** What you are asked to do **
Filter this data down to the lines that hold "skullJoint", and copy them.

==== Exercise inputs ====

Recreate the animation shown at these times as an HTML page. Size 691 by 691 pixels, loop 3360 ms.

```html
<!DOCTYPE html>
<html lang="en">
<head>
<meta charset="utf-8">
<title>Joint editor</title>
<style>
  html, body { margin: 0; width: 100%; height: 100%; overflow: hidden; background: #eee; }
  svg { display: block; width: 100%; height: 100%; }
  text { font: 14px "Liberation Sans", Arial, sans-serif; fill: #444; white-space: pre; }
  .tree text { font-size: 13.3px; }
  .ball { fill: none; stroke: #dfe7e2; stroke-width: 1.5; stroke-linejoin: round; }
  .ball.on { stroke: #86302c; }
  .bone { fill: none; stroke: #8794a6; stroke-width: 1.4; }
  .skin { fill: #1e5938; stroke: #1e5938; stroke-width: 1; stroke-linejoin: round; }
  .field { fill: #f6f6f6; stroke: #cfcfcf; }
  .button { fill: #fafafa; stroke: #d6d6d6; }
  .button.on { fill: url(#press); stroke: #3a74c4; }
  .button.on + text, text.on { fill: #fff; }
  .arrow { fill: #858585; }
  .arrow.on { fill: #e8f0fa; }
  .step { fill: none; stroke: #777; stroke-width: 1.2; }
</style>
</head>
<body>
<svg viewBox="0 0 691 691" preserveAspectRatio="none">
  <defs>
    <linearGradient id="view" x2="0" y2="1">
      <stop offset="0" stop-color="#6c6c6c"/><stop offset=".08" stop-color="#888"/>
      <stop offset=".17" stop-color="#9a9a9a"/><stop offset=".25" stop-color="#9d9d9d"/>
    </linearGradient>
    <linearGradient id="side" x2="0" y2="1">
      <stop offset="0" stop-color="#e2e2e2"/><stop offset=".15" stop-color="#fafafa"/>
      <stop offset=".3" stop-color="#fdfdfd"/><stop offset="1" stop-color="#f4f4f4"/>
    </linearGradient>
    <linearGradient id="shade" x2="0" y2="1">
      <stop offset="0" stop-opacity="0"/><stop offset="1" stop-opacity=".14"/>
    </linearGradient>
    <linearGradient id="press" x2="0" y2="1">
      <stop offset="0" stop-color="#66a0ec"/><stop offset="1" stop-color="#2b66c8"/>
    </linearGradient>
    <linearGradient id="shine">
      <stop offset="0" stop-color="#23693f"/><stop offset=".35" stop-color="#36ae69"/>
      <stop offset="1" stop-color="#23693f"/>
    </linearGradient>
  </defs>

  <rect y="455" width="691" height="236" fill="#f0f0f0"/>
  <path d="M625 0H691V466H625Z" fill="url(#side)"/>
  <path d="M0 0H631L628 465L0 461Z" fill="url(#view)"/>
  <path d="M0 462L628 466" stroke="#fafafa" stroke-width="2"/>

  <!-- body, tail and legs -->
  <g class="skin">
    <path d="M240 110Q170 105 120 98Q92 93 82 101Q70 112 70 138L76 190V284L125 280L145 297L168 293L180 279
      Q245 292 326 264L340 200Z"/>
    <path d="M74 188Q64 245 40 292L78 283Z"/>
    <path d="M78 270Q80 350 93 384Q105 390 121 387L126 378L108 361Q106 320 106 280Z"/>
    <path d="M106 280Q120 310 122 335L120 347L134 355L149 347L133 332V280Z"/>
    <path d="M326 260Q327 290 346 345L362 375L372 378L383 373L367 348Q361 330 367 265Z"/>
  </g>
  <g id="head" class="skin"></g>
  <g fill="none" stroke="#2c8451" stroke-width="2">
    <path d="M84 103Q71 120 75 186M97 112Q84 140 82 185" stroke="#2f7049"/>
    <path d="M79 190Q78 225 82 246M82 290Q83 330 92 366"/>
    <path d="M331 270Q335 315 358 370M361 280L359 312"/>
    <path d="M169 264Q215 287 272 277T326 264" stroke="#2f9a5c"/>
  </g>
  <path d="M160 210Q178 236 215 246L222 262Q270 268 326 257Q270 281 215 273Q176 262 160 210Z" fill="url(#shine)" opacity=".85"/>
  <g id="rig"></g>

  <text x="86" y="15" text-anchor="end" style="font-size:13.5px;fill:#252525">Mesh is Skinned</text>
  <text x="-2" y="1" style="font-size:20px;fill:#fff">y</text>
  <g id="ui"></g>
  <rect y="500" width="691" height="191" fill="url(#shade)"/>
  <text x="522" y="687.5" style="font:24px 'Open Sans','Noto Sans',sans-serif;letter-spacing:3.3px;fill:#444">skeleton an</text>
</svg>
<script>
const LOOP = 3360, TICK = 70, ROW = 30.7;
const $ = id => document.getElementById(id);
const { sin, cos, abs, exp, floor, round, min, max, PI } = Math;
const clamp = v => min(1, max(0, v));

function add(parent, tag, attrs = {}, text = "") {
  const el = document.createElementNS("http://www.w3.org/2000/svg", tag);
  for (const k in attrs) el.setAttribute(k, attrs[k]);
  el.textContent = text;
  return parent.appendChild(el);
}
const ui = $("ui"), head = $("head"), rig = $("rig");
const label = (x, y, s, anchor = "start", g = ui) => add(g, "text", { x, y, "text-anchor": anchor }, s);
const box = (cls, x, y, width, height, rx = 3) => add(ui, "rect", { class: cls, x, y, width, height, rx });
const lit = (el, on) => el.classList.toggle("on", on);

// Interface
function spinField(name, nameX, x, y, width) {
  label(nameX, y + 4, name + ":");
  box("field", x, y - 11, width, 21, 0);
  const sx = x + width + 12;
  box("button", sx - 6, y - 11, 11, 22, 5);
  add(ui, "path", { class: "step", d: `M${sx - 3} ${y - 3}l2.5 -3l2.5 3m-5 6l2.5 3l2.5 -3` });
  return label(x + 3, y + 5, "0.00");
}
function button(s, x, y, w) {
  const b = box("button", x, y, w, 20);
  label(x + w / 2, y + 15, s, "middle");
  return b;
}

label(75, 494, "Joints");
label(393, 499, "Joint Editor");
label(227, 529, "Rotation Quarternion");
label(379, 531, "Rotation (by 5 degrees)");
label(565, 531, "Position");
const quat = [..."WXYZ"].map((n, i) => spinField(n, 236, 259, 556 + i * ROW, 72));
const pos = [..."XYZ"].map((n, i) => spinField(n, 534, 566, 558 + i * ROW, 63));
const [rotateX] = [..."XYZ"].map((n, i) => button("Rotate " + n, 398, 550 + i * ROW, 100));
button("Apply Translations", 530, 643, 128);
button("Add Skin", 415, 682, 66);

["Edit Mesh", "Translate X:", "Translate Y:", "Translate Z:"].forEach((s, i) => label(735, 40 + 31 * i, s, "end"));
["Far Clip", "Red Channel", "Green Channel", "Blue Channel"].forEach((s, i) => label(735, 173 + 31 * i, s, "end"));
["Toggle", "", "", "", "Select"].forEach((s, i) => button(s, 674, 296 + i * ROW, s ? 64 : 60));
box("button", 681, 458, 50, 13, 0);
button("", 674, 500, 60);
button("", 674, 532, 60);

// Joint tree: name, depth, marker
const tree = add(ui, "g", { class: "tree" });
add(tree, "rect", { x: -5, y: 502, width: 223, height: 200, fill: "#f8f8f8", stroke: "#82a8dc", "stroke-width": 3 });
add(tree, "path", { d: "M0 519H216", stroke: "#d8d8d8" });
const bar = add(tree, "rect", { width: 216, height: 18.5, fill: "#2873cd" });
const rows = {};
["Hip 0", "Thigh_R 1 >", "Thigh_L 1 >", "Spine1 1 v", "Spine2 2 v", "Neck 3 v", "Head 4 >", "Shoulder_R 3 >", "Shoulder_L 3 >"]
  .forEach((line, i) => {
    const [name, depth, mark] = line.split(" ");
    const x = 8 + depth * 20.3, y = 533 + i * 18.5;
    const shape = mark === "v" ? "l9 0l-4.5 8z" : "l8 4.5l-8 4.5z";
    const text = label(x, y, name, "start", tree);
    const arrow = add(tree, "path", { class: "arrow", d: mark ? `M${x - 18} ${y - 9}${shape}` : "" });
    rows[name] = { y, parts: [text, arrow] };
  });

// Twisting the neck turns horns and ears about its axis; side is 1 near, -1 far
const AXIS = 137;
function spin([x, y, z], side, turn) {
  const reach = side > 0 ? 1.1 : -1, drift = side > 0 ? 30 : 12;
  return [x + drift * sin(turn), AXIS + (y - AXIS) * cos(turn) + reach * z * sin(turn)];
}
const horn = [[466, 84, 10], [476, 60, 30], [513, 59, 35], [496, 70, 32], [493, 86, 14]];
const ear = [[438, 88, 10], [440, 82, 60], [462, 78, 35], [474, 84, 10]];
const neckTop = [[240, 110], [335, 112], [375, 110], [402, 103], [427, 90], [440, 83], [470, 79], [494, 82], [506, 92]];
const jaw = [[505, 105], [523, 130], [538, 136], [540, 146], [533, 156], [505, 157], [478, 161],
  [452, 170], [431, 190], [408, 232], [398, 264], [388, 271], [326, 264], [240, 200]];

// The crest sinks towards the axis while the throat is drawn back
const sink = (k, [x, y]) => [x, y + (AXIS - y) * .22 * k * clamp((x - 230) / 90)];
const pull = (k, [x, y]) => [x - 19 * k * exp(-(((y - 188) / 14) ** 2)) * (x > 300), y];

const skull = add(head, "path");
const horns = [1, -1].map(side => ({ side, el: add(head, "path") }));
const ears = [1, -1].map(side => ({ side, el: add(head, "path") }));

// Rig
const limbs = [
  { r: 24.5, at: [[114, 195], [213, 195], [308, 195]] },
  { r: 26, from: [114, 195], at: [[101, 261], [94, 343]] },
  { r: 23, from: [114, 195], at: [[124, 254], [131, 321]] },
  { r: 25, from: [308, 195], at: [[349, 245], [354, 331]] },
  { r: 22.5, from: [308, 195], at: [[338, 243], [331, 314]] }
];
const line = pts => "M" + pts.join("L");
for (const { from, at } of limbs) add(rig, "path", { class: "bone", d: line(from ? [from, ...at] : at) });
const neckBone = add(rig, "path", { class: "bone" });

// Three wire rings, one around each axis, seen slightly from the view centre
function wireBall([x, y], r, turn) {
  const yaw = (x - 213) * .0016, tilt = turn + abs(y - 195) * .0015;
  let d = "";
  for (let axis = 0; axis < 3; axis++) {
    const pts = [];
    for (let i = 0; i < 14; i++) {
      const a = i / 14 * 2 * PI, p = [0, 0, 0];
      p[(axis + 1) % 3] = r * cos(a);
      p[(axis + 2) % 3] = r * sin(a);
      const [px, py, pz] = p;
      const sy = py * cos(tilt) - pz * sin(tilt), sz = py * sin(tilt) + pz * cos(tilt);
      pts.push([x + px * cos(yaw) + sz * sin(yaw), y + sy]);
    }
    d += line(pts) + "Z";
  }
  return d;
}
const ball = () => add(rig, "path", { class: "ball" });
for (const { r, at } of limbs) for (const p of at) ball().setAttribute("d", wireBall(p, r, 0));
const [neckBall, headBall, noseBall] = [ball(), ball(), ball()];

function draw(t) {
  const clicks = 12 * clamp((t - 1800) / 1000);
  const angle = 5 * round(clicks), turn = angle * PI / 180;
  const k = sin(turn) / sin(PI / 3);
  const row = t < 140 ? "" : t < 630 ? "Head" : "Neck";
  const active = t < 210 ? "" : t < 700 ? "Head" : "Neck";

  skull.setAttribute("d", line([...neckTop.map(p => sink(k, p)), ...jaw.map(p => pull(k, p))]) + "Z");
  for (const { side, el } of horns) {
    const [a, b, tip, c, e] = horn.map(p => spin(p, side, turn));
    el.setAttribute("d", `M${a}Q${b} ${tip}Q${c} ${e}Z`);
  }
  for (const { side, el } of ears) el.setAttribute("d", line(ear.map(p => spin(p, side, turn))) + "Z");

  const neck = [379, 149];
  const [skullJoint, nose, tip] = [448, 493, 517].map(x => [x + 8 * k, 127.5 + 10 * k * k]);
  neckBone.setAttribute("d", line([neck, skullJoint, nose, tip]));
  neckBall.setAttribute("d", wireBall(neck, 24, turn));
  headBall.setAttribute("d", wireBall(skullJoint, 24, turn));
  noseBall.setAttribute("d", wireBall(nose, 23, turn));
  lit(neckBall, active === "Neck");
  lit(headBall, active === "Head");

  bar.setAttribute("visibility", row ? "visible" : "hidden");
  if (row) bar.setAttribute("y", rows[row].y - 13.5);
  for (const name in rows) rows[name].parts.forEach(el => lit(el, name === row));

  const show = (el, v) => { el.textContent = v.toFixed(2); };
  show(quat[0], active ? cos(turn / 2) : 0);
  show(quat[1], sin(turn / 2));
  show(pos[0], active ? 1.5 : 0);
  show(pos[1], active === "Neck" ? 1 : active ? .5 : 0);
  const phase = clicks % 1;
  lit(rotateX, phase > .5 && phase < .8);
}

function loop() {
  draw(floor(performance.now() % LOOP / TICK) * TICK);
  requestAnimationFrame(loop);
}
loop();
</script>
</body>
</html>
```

====

** Response for this exercise **
  const [skullJoint, nose, tip] = [448, 493, 517].map(x => [x + 8 * k, 127.5 + 10 * k * k]);
  neckBone.setAttribute("d", line([neck, skullJoint, nose, tip]));
  headBall.setAttribute("d", wireBall(skullJoint, 24, turn));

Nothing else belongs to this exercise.